§ EXERCISE INPUT:
--- START ---
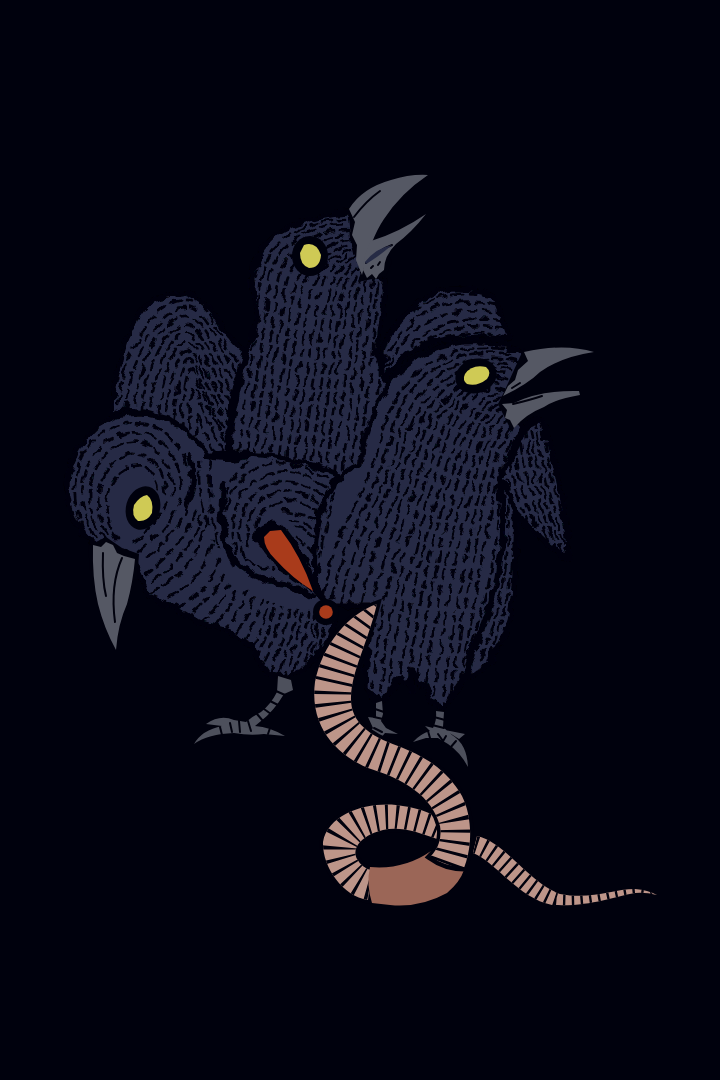
<!DOCTYPE html>
<html lang="en">
<head>
<meta charset="utf-8">
<title>Three crows and a worm</title>
<style>
:root{--night:#00010d;--plume:#262b45;--beak:#555864;--leg:#4d505c;--eye:#cfca55;--red:#a93b1b;--worm:#bd9589;--saddle:#9b6657}
html,body{margin:0;background:var(--night);overflow:hidden}
svg{display:block;width:720px;height:1080px}
.plume{fill:var(--plume);stroke:var(--night);stroke-width:5;stroke-linejoin:round}
.barbs{fill:none;stroke:var(--night);stroke-width:2.7;stroke-linecap:round;stroke-dasharray:8 6 10 5 7 6 11 6}
.barbs .off{stroke-dashoffset:8}
.fold{fill:none;stroke:var(--night);stroke-width:6;stroke-linecap:round}
.beak{fill:var(--beak)}
.crease{fill:none;stroke:var(--night);stroke-width:2;stroke-linecap:round}
.socket{fill:var(--night)}
.eye{fill:var(--eye)}
.leg{fill:var(--leg)}
.red{fill:var(--red)}
.worm{fill:var(--worm)}
.rings{fill:none;stroke:var(--night);stroke-width:64}
.edge{fill:none;stroke:var(--night);stroke-width:7}
</style>
</head>
<body>
<svg viewBox="0 0 720 1080" role="img" aria-label="Three dark crows with yellow eyes standing over a pink worm">
<defs>
<filter id="ragged" x="0" y="0" width="720" height="1080" filterUnits="userSpaceOnUse">
<feTurbulence type="fractalNoise" baseFrequency=".09" numOctaves="2" seed="4"/>
<feDisplacementMap in="SourceGraphic" scale="9" xChannelSelector="R" yChannelSelector="G"/>
</filter>
<path id="wing-left" d="M113 413Q110 395 121 360Q128 322 152 300Q170 295 184 292Q206 300 220 322Q230 342 245 352L232 400L228 452L205 456Q184 424 150 413Q130 408 113 413Z"/>
<path id="wing-back" d="M382 352Q390 322 430 294Q460 283 494 296L510 340Q470 334 432 342Q400 352 385 380Z"/>
<path id="crow-mid" d="M351 212Q308 214 276 234Q250 256 252 286L258 318Q246 352 236 400Q229 430 231 456L290 462L338 478L372 466L390 392L376 352Q384 318 386 280L362 274L354 242Z"/>
<path id="crow-left" d="M67 490Q66 455 100 424Q130 406 168 418Q192 432 208 456Q270 448 338 474L320 510L314 590L338 615L328 642L304 670L290 676L268 674L250 645L226 630L198 622L172 606L150 596L137 570L134 556L108 543L94 545Q70 525 67 490Z"/>
<path id="tail-right" d="M541 418L553 458L562 495L567 530L570 560L548 544L530 527L514 514L500 478L528 424Z"/>
<path id="crow-right" d="M527 353Q500 340 465 342Q418 348 392 380Q366 414 361 464Q342 468 326 500Q312 535 315 586L330 605L377 605L368 645L366 690L381 703L398 680L408 684L412 670L420 686L426 684L432 704L444 708L464 678L484 670L506 632Q518 590 516 510L500 478L522 428L504 404Z"/>
<clipPath id="in-wing-left"><use href="#wing-left"/></clipPath>
<clipPath id="in-wing-back"><use href="#wing-back"/></clipPath>
<clipPath id="in-mid"><use href="#crow-mid"/></clipPath>
<clipPath id="in-left"><use href="#crow-left"/></clipPath>
<clipPath id="in-right"><use href="#crow-right"/></clipPath>
<clipPath id="in-tail"><use href="#tail-right"/></clipPath>
<path id="worm-front" d="M377 604C348 614 322 645 315 682C309 728 338 755 368 768C404 779 432 796 440 826Q443 844 430 857Q445 868 464 868C473 845 472 816 462 796C447 769 422 755 398 746C369 736 350 722 351 697C352 670 367 645 377 604Z"/>
<path id="worm-loop" d="M368 900C342 896 322 866 323 842C328 814 366 802 396 805Q424 808 440 819L437 839C418 832 400 826 383 830C362 835 351 848 357 859Q362 868 371 870Z"/>
<path id="worm-tail" d="M477 836C505 842 528 882 560 894C592 900 612 889 635 889Q648 890 657 895Q645 892 635 893C612 897 590 907 552 905C518 898 496 862 473 853Z"/>
<clipPath id="in-front"><use href="#worm-front"/></clipPath>
<clipPath id="in-loop"><use href="#worm-loop"/></clipPath>
<clipPath id="in-tail-end"><use href="#worm-tail"/></clipPath>
<g id="foot">
<path class="leg" d="M0 0L13 4L15 14L6 18Q-4 35 -17 45L-23 50Q-8 51 7 60L-14 58Q-28 60 -44 57Q-70 58 -84 68Q-76 54 -56 50L-72 48Q-58 38 -44 44L-32 46Q-25 40 -17 36Q-7 28 -1 16Z"/>
<path class="crease" d="M-2 15L7 19M-8 25L0 29M-14 33L-7 38M-21 38L-15 45M-30 45L-27 55M-39 45L-38 56M-48 47L-46 56M-58 51L-56 59M-8 52L-10 58"/>
</g>
</defs>

<rect width="720" height="1080" fill="var(--night)"/>

<g id="crow-centre">
<g filter="url(#ragged)">
<use class="plume" href="#wing-left"/>
<g class="barbs" clip-path="url(#in-wing-left)">
<path d="M117 418C120 350 155 302 184 300S222 350 240 364M133 418C136 364 162 318 184 316S216 362 238 386M149 420C152 376 170 334 185 332S210 378 234 408M165 424C167 390 178 352 187 350S206 394 232 428M181 430C182 404 186 372 190 370S208 414 230 446"/>
<path class="off" d="M125 418C128 357 158 310 184 308S219 356 240 375M141 419C144 370 166 326 185 324S213 370 236 398M157 422C160 383 174 342 186 341S208 386 232 418M173 427C175 397 182 362 188 360S206 404 230 438M189 434C190 414 189 390 193 388S206 426 228 456M197 442Q195 418 198 412Q206 440 216 456"/>
</g>
<use class="plume" href="#wing-back"/>
<g class="barbs" clip-path="url(#in-wing-back)">
<path d="M384 364C400 320 440 290 500 306M386 380C408 338 448 308 506 322M400 372C424 342 460 324 508 338"/>
<path class="off" d="M384 372C404 328 444 300 502 314M392 376C414 342 452 316 508 330M382 350C400 310 440 284 496 298"/>
</g>
<use class="plume" href="#crow-mid"/>
<g class="barbs" clip-path="url(#in-mid)">
<path d="M346 219C296 219 261 248 260 290S246 380 238 460M349 230C312 230 279 250 276 292S262 380 254 464M350 240C325 242 296 262 292 300S278 384 270 464M351 250C334 254 312 272 308 306S296 386 286 468M354 258C340 264 328 284 324 312S312 390 302 470M357 268C346 276 342 292 339 318S326 394 318 474M362 276C355 290 354 310 352 330S342 396 334 478M374 278C370 296 368 318 366 340S358 400 350 478M384 280Q380 340 380 370T366 478"/>
<path class="off" d="M347 224C302 224 270 250 268 290S254 380 246 462M350 235C318 236 288 256 284 296S270 382 262 464M351 245C330 248 304 267 300 303S287 385 278 466M352 254C337 259 320 278 316 309S304 388 294 468M356 263C343 270 335 288 331 315S320 392 310 472M360 273C350 284 348 300 345 324S334 395 326 476M368 277C362 294 361 314 359 335S350 398 342 478M379 279C376 298 375 320 373 350S364 410 358 478M264 250Q250 280 256 310"/>
</g>
</g>
<path class="socket" d="M347 214L360 232L368 250L358 282L386 276L392 262L374 220Z"/>
<path class="beak" d="M349 209Q362 188 391 180Q410 174 428 175Q401 193 384 219Q371 238 362 275L356 260L357 245L352 235L355 222Z"/>
<path class="beak" d="M371 241Q400 232 426 214Q412 232 396 244Q384 256 384 270L379 274L376 279L372 274L367 278L363 270Q364 252 371 241Z"/>
<path class="crease" d="M354 217Q366 201 380 191M366 263Q378 250 392 245M371 268L373 266M378 265L380 262"/>
<path d="M365 262Q376 248 392 245Q378 257 366 264Z" fill="var(--plume)"/>
<ellipse class="socket" cx="310" cy="256" rx="18" ry="20"/>
<path class="eye" d="M304 245Q316 241 321 255Q320 268 309 268Q300 265 300 253Z"/>
</g>

<g id="crow-leaning">
<g filter="url(#ragged)">
<use class="plume" href="#crow-left"/>
<g class="barbs" clip-path="url(#in-left)">
<path d="M92 544C66 510 68 450 108 430S188 434 192 490M105 540C82 510 86 466 114 448S170 452 174 494M117 540C100 512 104 482 124 470S158 470 158 496M140 550C150 540 168 530 180 500M146 574C164 560 186 540 196 510M152 592C176 580 200 560 206 520M178 608C196 598 214 580 220 560M200 622Q220 608 230 585M224 632Q240 612 246 592M244 644Q256 622 262 600M256 660Q270 630 276 604M270 674Q284 636 290 610M284 678Q298 640 303 610M298 676Q314 646 315 614M314 664Q322 640 328 612"/>
<path class="off" d="M98 542C74 510 77 458 111 439S179 443 183 492M111 540C91 512 95 474 119 459S164 461 166 495M128 545C138 538 156 528 168 502M142 562C158 550 178 534 188 504M148 583C170 570 193 550 201 515M164 600C186 590 206 570 213 540M188 616Q208 602 224 575M212 628Q230 610 238 588M234 638Q248 618 254 596M250 652Q264 626 269 602M263 668Q277 632 283 606M277 678Q291 638 297 610M291 678Q306 642 309 612M306 670Q318 642 321 612"/>
<path d="M200 460Q196 490 208 522M211 462Q206 490 218 550M230 552C218 510 232 476 262 466S318 474 334 482M244 556C232 520 246 494 270 484S310 488 328 500M258 542C250 520 262 508 280 502S304 504 322 516M290 520Q304 520 320 534M298 538L316 552"/>
<path class="off" d="M237 560C225 514 239 486 266 475S314 480 332 490M251 552C241 520 254 501 275 493S308 496 324 508M236 572C222 540 212 490 250 460M290 528Q306 526 318 544M302 552L314 572M248 574Q270 576 300 592M240 556Q256 566 274 570M276 512Q296 508 320 524"/>
</g>
<path class="fold" d="M208 457Q230 462 250 455M224 484Q216 530 232 558Q250 580 286 584L312 596M190 456Q198 480 186 505"/>
<path class="socket" d="M252 536Q262 518 282 524Q304 546 318 594Q290 582 272 562Z"/>
</g>
<path class="socket" d="M88 546L106 537L122 548L139 554L137 580L90 570Z"/>
<path class="beak" d="M93 545L101 547L106 542L113 545L117 553L124 556L135 559Q133 582 127 604Q118 624 116 650Q104 628 98 604Q92 578 93 545Z"/>
<path class="crease" d="M122 558Q110 585 115 622M103 553Q102 580 106 596"/>
<ellipse class="socket" cx="143" cy="508" rx="17" ry="22" transform="rotate(16 143 508)"/>
<path class="eye" d="M147 495Q154 500 152 513Q147 522 138 521Q131 516 134 505Q140 496 147 495Z"/>
<path class="red" d="M264 537L270 531L281 530Q301 556 313 591Q292 578 275 559Q264 548 264 537Z"/>
<use href="#foot" x="278" y="676"/>
</g>

<g id="crow-front">
<g filter="url(#ragged)">
<use class="plume" href="#tail-right"/>
<g class="barbs" clip-path="url(#in-tail)">
<path d="M536 420Q544 480 568 556M526 430Q532 490 556 548M514 446Q518 490 540 536M504 466Q510 500 524 524"/>
<path class="off" d="M542 424Q550 480 570 540M531 424Q538 485 562 552M520 438Q526 490 548 542M509 456Q514 496 532 530"/>
</g>
<use class="plume" href="#crow-right"/>
<g class="barbs" clip-path="url(#in-right)">
<path d="M516 351C440 336 394 378 382 436S334 520 322 606M515 360C456 348 410 388 398 440S350 540 338 616M510 370C466 358 426 396 412 446S366 560 354 640M506 380C474 370 440 404 426 452S382 580 372 690M504 390C480 380 454 414 440 460S398 600 388 696M503 398C486 396 468 424 454 468S416 600 406 700M504 408C492 408 480 436 468 476S434 600 424 704M512 420C502 420 492 446 482 484S452 620 442 710M520 430C510 440 500 466 494 494S472 620 456 700M502 490Q506 570 478 650M514 520Q516 600 480 676"/>
<path class="off" d="M516 355C448 342 402 382 390 438S342 530 330 610M513 365C461 353 418 392 405 443S358 550 346 624M508 375C470 364 433 400 419 449S374 570 363 664M505 385C477 375 447 409 433 456S390 590 380 694M504 394C483 388 461 419 447 464S407 600 397 698M503 403C489 402 474 430 461 472S425 600 415 700M508 414C497 414 486 441 475 480S443 610 433 708M516 425C506 430 496 456 488 489S462 620 449 706M498 486Q502 560 466 660M508 500Q512 590 478 664M342 474Q322 520 316 590"/>
</g>
<path class="fold" d="M498 478C510 520 500 590 478 638L464 678M380 704L402 678M412 690L410 670"/>
</g>
<path class="socket" d="M524 348L532 360L514 398L526 404L512 432L498 404L504 392Z"/>
<path class="beak" d="M524 352Q564 343 594 352Q561 357 540 372Q528 384 503 396L508 386L515 380L518 370L528 361Z"/>
<path class="beak" d="M502 404L514 403Q540 390 579 391L580 395Q556 399 544 407Q526 414 514 428L510 420L505 418L507 410Z"/>
<path class="crease" d="M512 388L520 383M513 404Q530 400 542 396"/>
<ellipse class="socket" cx="476" cy="376" rx="21" ry="17" transform="rotate(-18 476 376)"/>
<path class="eye" d="M465 374Q472 364 486 367Q492 372 487 379Q477 387 467 384Q462 380 465 374Z"/>
<circle class="socket" cx="326" cy="612" r="13"/>
<circle class="red" cx="326" cy="612" r="6.8"/>
<path class="leg" d="M376 703L382 701L383 714L381 721L386 728L398 734L385 733L380 739L366 736L373 728L368 717L376 718Z"/>
<path class="leg" d="M436 711L444 712L443 727L452 735Q467 744 468 767Q460 752 448 744L438 738L426 738L413 742Q420 734 430 731L425 726L433 728Q437 720 436 711ZM445 730L465 734L459 739Z"/>
<path class="crease" d="M375 709L384 712M374 717L383 719M434 717L445 720M432 725L444 728M438 734L443 741M446 736L442 743M456 741L450 748M428 731L430 738M374 728L382 732"/>
</g>

<g id="worm">
<use class="worm" href="#worm-tail"/>
<path class="rings" clip-path="url(#in-tail-end)" stroke-dasharray="2.4 6.4" d="M475 845C502 852 523 890 556 900C592 903 612 893 635 891L657 895"/>
<use class="edge" href="#worm-loop"/>
<use class="worm" href="#worm-loop"/>
<path class="rings" clip-path="url(#in-loop)" stroke-dasharray="2.6 7.6" d="M370 886C350 882 338 862 340 846C346 824 372 815 396 817Q420 820 440 829"/>
<path d="M370 867Q404 870 431 851Q442 867 464 870Q460 882 447 893Q420 908 390 905L372 903Q366 884 370 867Z" fill="var(--saddle)"/>
<use class="edge" href="#worm-front"/>
<use class="worm" href="#worm-front"/>
<path class="rings" clip-path="url(#in-front)" stroke-dasharray="2.8 8.2" d="M377 604C354 630 340 655 334 686C330 724 350 744 382 756C420 768 446 790 454 820Q458 842 446 870"/>
<path class="crease" d="M430 857Q445 868 464 868" stroke-width="3"/>
</g>
</svg>
</body>
</html>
--- END ---
§ PROBLEM STATEMENT: What lines in the listing above contain the word "stroke"? Show each one.

§ WORKED SOLUTION:
.plume{fill:var(--plume);stroke:var(--night);stroke-width:5;stroke-linejoin:round}
.barbs{fill:none;stroke:var(--night);stroke-width:2.7;stroke-linecap:round;stroke-dasharray:8 6 10 5 7 6 11 6}
.barbs .off{stroke-dashoffset:8}
.fold{fill:none;stroke:var(--night);stroke-width:6;stroke-linecap:round}
.crease{fill:none;stroke:var(--night);stroke-width:2;stroke-linecap:round}
.rings{fill:none;stroke:var(--night);stroke-width:64}
.edge{fill:none;stroke:var(--night);stroke-width:7}
<path class="rings" clip-path="url(#in-tail-end)" stroke-dasharray="2.4 6.4" d="M475 845C502 852 523 890 556 900C592 903 612 893 635 891L657 895"/>
<path class="rings" clip-path="url(#in-loop)" stroke-dasharray="2.6 7.6" d="M370 886C350 882 338 862 340 846C346 824 372 815 396 817Q420 820 440 829"/>
<path class="rings" clip-path="url(#in-front)" stroke-dasharray="2.8 8.2" d="M377 604C354 630 340 655 334 686C330 724 350 744 382 756C420 768 446 790 454 820Q458 842 446 870"/>
<path class="crease" d="M430 857Q445 868 464 868" stroke-width="3"/>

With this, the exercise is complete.